In terms of scope and applicability, the Appraisal Rule departs from other federal regulations. Creditors, who lend to business entities or rental property investors, must comply with the Appraisal Rule by providing the early disclosure. (I do note that the broad application of this disclosure requirement is an existing requirement under Reg B.)
2. Written Valuations
While the industry is familiar with appraisal reports developed by appraisers, less is known, however, about "written valuations". In Reg B, "valuations" is defined as follows:
any estimate of the value of a dwelling developed in connection with an application for credit.According to this definition, valuations should cover (refer to this):
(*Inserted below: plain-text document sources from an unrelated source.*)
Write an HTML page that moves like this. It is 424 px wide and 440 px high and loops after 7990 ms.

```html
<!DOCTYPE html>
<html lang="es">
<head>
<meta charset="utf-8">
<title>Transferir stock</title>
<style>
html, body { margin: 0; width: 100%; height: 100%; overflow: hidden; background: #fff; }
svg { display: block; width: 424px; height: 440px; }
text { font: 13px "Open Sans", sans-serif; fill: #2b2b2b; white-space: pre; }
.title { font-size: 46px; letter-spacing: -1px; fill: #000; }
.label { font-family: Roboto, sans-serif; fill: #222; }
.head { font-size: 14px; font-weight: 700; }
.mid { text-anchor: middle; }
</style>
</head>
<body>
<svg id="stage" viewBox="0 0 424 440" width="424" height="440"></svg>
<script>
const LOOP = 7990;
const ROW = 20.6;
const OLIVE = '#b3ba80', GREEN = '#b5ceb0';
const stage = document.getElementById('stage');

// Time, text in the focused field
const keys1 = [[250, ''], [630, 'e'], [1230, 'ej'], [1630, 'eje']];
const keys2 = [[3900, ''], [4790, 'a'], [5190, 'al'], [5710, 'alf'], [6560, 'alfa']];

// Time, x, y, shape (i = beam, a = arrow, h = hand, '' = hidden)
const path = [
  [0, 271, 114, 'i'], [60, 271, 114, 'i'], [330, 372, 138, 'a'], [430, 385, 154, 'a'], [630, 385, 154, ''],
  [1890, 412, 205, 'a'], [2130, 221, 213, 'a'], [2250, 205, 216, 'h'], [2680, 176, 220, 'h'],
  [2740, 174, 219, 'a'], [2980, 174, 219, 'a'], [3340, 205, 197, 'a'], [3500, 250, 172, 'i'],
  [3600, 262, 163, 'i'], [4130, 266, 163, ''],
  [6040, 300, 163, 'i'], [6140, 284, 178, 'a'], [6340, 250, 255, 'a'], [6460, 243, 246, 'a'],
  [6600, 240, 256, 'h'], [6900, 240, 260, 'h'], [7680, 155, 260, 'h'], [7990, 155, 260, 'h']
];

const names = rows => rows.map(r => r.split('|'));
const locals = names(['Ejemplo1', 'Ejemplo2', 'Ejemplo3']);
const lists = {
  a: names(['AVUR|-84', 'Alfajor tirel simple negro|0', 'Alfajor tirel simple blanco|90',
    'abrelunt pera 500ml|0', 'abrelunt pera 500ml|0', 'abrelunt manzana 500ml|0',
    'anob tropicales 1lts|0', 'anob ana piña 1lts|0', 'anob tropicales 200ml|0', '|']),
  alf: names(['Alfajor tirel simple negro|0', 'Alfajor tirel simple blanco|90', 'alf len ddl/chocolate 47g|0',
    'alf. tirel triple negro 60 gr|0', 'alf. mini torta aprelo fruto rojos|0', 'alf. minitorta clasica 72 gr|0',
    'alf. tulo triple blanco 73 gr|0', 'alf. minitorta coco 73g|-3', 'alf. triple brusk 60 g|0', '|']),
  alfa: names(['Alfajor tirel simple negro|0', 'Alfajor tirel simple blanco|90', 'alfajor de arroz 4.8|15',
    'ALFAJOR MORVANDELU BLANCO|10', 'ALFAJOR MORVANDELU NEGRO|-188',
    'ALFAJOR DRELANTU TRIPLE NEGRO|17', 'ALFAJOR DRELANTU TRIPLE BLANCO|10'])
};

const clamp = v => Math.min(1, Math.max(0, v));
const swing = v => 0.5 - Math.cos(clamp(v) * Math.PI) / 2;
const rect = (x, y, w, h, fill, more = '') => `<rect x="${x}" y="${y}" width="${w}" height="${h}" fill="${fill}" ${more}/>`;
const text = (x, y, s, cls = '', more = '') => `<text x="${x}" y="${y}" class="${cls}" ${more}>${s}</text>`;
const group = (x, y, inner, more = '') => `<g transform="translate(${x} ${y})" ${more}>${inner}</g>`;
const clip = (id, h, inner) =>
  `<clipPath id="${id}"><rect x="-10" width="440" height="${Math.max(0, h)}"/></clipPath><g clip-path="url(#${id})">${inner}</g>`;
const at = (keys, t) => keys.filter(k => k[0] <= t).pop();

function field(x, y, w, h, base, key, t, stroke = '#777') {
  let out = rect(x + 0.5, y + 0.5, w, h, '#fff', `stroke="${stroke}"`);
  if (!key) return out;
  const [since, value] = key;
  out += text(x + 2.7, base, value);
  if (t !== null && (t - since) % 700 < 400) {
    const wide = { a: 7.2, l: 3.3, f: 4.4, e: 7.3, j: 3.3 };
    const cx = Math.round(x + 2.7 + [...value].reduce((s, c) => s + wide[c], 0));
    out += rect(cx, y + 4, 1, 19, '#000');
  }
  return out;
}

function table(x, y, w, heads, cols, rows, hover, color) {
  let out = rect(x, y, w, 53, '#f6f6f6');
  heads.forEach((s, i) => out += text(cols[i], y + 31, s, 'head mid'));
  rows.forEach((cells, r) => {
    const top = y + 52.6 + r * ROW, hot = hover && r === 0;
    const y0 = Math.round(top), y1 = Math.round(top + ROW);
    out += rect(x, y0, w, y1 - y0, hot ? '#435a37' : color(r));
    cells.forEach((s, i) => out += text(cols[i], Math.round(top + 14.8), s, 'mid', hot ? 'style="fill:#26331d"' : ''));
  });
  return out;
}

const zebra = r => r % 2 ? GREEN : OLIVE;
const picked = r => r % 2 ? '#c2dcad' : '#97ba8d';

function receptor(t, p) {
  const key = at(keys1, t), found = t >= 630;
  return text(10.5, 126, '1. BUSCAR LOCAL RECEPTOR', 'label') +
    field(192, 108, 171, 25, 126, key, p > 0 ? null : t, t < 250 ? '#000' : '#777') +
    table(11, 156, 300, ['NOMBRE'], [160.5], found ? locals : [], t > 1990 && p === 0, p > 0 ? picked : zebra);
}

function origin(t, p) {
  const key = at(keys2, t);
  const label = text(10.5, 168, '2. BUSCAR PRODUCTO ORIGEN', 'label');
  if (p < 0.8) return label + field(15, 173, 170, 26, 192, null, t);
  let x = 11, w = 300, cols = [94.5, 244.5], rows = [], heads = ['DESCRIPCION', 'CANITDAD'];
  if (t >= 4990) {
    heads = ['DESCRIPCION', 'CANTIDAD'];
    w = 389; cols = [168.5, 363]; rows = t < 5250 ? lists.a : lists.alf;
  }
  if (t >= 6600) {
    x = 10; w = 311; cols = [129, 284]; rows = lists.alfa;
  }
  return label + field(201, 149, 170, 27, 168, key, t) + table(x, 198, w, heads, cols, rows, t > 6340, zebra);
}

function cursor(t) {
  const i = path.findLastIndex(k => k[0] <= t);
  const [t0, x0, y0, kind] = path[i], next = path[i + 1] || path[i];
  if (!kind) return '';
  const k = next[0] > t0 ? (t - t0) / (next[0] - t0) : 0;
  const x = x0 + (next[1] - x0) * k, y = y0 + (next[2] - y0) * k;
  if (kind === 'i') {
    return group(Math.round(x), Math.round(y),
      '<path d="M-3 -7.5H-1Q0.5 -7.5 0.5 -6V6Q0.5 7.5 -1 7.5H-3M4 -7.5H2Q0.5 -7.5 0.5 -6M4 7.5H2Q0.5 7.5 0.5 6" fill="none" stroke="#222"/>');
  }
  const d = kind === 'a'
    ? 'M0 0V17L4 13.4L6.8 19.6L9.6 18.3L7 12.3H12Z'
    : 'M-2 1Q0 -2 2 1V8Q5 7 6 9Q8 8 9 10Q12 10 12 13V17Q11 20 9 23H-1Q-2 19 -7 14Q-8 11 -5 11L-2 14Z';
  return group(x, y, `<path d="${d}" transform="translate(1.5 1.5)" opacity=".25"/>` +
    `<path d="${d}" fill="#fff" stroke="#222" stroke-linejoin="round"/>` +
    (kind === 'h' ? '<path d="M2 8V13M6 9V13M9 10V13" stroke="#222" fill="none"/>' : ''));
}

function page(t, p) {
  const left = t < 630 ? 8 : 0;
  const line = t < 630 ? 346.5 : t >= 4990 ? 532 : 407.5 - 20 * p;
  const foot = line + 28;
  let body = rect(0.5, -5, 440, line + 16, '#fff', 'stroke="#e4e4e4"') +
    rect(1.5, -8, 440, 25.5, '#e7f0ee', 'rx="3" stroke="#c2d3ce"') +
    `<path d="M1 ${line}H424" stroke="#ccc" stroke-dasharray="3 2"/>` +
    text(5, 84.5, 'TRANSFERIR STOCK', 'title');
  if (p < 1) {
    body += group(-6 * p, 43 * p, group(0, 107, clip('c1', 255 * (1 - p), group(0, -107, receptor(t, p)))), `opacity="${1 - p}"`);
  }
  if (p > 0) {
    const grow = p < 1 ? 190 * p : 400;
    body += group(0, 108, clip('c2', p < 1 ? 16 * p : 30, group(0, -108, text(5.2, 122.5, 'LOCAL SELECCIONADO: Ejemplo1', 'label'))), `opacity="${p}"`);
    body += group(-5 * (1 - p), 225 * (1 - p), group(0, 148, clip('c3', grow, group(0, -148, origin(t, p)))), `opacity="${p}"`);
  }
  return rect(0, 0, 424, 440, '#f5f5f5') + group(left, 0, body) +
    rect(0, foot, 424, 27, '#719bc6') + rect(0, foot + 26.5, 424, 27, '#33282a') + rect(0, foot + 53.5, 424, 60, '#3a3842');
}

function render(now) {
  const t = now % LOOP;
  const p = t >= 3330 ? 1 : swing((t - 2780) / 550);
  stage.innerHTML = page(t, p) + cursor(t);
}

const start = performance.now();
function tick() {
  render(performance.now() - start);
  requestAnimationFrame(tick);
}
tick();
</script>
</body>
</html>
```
- An appraisal report (by an appraisal whether or not licensed or certified) including the appraiser's estimate or opinion of the property’s value;
- A document prepared by the creditor or its agent/contractor that assigns a specific monetary value to the property;
- A report approved by a GSE for describing the estimate of the property’s value developed pursuant to the proprietary methodology or mechanism of the GSE;
- A report generated through an automated valuation model (AVM) to estimate the property’s value;
- A broker price opinion (BPO) prepared by a real estate broker, agent, or sales person to estimate the property’s value.
In some instances, a creditor may compile valuation data, post closing, regarding a property solely for quality control purposes. Will those valuation data be subject to this rule? Given the overarching goal of Reg B for preventing discrimination by promoting transparency during the loan origination process, written documentation developed by a creditor after closing for quality control purposes should fall outside the scope of the Appraisal Rule.